Container Ships: Possible Effect of Fuel Efficiency On Lashing Forces
BMT Surveys' Olivier van der Kruijs, shares his experiences from the audits on more than one hundred container vessels last year.
Were you aware that fuel saving measures can have a negative effect on the lashing forces on the containers? Olivier van der Kruijs, Risk & Quality Manager and Marine Surveyor at BMT Surveys, shares his experiences from the audits on more than one hundred container vessels last year.
The latest generation of container ships have been designed not only to increase capacity but also to improve energy efficiency and environmental performance. The rise in fuel prices in combination with a continuing pressure on freight rates has forced ship owners and operators to look closely at the amount of fuel being used. This has resulted in economical steaming and other fuel efficiency measures. Fuel efficiency monitoring can be achieved by a number of ways; for example, by using computer and communication software which monitors and analyses the ship’s performance and operational parameters in real time. The results of these analyses may then suggest, for example to change speed, trim and draft. The optimal trim, varies with speed, displacement, weather and underwater hull shape and can be a significant factor in saving fuel. One study suggested that fuel consumption could be reduced by as much as 5% using this technology.
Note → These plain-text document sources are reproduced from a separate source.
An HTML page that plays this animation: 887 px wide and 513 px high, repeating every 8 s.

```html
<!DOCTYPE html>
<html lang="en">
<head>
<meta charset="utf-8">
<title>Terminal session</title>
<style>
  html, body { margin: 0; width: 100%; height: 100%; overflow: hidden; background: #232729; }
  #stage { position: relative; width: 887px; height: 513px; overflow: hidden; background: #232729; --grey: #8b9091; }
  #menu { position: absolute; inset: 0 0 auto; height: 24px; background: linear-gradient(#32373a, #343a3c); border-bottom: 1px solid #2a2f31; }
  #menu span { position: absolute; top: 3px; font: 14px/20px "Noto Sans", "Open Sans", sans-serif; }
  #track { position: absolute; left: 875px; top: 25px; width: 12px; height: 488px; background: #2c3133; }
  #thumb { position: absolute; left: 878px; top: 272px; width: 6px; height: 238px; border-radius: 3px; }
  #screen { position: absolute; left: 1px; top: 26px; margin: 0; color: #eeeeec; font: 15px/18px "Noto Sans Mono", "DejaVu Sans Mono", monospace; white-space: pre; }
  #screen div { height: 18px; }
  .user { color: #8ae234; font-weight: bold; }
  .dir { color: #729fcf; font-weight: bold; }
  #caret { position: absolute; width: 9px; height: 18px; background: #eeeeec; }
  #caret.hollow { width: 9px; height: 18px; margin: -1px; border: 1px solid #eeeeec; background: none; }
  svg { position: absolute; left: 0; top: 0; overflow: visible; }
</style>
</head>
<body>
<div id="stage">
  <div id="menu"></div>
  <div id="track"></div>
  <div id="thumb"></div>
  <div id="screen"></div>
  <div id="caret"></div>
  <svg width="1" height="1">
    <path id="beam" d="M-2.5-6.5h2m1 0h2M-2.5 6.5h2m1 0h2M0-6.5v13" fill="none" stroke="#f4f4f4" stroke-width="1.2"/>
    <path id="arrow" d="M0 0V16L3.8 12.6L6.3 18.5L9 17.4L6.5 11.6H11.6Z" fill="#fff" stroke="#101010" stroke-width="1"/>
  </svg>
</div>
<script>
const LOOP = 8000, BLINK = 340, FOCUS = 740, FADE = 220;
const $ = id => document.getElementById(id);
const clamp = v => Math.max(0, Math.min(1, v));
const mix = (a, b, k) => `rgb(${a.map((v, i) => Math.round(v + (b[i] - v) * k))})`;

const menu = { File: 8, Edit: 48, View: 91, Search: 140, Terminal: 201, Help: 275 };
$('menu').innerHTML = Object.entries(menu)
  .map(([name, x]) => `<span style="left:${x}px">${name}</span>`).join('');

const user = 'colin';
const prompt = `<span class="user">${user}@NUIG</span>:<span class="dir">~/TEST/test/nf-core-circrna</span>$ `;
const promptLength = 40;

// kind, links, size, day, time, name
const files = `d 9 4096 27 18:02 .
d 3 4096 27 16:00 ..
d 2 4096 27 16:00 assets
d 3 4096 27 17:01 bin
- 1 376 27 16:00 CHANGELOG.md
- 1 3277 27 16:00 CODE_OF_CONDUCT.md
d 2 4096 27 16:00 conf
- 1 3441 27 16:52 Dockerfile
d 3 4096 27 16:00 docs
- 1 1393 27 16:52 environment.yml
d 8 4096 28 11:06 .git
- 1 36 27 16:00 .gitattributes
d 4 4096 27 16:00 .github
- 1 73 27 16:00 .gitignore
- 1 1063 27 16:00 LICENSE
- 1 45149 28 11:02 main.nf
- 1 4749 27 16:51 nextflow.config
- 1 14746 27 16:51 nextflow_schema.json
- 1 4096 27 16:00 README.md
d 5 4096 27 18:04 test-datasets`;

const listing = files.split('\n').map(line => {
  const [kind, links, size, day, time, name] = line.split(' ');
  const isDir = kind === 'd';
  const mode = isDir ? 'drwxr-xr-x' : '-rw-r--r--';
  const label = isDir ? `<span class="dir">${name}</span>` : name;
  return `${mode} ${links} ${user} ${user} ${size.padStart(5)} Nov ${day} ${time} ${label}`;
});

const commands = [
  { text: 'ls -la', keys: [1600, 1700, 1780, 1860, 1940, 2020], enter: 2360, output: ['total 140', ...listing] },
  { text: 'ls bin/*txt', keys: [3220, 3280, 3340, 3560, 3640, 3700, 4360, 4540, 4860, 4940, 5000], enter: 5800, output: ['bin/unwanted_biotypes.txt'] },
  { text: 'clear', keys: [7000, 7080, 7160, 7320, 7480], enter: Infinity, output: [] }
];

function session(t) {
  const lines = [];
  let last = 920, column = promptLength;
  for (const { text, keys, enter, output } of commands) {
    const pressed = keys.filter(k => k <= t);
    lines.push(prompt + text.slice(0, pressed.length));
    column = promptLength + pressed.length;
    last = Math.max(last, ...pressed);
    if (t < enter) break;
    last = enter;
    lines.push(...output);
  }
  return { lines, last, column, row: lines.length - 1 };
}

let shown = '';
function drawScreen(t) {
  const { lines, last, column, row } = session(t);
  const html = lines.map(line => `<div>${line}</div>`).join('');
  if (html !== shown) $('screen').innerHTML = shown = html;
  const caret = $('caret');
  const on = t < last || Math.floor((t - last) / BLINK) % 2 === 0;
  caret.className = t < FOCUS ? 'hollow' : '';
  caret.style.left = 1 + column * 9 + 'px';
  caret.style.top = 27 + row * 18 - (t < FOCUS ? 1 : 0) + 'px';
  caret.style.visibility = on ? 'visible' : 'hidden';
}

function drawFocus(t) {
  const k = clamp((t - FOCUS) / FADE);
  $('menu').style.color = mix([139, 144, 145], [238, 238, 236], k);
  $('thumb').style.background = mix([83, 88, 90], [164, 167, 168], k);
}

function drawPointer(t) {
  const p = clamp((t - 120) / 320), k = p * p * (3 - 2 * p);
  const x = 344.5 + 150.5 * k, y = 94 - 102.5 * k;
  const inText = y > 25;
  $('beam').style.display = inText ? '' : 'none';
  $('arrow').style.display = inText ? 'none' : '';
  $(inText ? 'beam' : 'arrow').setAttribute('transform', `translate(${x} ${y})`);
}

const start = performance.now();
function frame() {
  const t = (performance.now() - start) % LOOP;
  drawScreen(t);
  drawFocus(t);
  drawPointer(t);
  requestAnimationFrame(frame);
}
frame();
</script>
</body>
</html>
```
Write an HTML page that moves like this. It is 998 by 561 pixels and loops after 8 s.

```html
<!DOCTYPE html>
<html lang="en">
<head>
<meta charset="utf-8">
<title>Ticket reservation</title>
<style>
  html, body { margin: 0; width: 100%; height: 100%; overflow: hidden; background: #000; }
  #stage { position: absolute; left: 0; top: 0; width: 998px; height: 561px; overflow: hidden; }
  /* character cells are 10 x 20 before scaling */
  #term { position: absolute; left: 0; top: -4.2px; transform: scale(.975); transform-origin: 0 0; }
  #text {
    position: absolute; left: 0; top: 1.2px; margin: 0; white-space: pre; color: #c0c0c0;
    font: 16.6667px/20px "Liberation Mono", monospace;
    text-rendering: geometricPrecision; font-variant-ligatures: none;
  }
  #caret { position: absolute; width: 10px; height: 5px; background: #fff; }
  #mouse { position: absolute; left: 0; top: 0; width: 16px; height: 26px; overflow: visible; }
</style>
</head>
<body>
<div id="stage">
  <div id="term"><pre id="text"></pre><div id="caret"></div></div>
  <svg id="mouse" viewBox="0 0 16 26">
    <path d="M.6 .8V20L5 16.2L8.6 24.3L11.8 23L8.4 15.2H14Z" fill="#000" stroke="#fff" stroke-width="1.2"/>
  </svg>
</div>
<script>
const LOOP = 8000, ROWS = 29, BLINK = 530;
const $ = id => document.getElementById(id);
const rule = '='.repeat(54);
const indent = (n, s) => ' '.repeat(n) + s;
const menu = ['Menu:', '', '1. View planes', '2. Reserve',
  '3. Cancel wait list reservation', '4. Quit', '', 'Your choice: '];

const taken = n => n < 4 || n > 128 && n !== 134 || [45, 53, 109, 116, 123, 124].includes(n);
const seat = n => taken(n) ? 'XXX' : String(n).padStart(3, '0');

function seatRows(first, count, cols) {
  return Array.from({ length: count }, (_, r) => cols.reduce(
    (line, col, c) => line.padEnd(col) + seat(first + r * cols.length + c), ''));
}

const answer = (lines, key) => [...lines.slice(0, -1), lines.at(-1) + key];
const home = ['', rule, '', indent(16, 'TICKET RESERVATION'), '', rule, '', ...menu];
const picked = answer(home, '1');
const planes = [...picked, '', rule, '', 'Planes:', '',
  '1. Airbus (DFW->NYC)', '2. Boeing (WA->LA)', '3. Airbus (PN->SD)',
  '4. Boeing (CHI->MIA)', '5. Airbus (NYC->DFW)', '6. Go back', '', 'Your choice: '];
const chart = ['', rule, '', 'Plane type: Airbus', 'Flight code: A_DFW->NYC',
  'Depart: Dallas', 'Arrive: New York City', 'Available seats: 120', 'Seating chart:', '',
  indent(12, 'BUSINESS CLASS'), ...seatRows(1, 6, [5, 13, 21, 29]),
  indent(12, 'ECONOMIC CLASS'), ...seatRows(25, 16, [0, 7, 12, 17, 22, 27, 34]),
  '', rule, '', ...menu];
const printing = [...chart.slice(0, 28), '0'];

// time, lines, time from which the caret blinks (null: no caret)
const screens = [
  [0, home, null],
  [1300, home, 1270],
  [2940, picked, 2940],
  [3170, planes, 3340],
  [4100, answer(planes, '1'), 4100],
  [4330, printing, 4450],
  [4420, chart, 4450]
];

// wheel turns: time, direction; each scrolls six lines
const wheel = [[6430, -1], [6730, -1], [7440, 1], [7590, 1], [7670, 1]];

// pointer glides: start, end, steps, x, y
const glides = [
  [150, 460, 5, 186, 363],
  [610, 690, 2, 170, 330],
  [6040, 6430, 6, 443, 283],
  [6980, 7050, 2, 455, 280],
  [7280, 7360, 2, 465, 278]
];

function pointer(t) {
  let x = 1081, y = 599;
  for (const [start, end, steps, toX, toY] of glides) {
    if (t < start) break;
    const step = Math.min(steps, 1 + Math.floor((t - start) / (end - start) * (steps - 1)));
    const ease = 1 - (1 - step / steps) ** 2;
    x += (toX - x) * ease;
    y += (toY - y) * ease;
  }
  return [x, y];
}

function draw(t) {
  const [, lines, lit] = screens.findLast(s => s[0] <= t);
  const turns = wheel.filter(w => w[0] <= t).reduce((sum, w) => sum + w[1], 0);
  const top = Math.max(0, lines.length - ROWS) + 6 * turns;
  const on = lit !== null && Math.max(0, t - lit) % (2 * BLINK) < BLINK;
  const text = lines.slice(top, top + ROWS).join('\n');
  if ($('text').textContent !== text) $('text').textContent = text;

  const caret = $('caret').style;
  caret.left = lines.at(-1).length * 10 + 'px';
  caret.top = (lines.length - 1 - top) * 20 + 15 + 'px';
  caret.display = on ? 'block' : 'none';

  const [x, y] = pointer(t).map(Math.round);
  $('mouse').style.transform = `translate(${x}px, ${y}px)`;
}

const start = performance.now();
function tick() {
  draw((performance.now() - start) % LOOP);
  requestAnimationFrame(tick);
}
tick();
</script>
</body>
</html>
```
However, as an unwanted side effect, this fuel saving method may increase the calculated dynamic forces to the containers and lashings, possibly exceeding maximum permissible levels.Expand to read the full article
As part of its extensive range of services to the shipping industry, BMT also carries out regular inspections of container ships. A point of attention during these surveys is the requirement to review the lashing computer data and establish if there is a situation on board whereby container lashing forces are exceeded.
As regards maximum permissible forces, there are limitations resulting from the strength of the container itself. Those limitations are stipulated in ISO standards (ISO 1496). It is important to appreciate that there is no safety margin on these limits. Theoretically, a container may thus distort as soon as these force limits are exceeded. This is different for the safe working loads on the lashings, which do have a safety margin.
Usually, for the preparation of a stowage plan, stability and lashing forces are calculated. These calculations take into account the usual changes to stability as a consequence of expected fuel consumption or changes to the ballast water quantity, whilst sailing. It has become apparent that during the voyage, the ship is sometimes instructed by the owners (or the charterers) to make adjustments to improve fuel efficiency.
These (unplanned) adjustments of draught and trim increased the GM (metacentric height) at various occasions and, as a result, also the dynamic forces acting on the containers and lashings. This could lead to a situation whereby the ship left port with the calculated lashing forces being within design limits, but exceeding the limits at a later stage when the trim adjustments were made. For vessels enjoying a voyage with good weather, exceeding the designated maximum lashing forces is unlikely to result in any damaged cargo. However, if the ship was to encounter its “design motions criteria”, damage to the container stacks and cargo could occur, thus as an indirect result of saving fuel.
Olivier van der Kruijs
BMT Surveys bv,
Rotterdam, 3078 AJ,
Tel: +31 10 4790311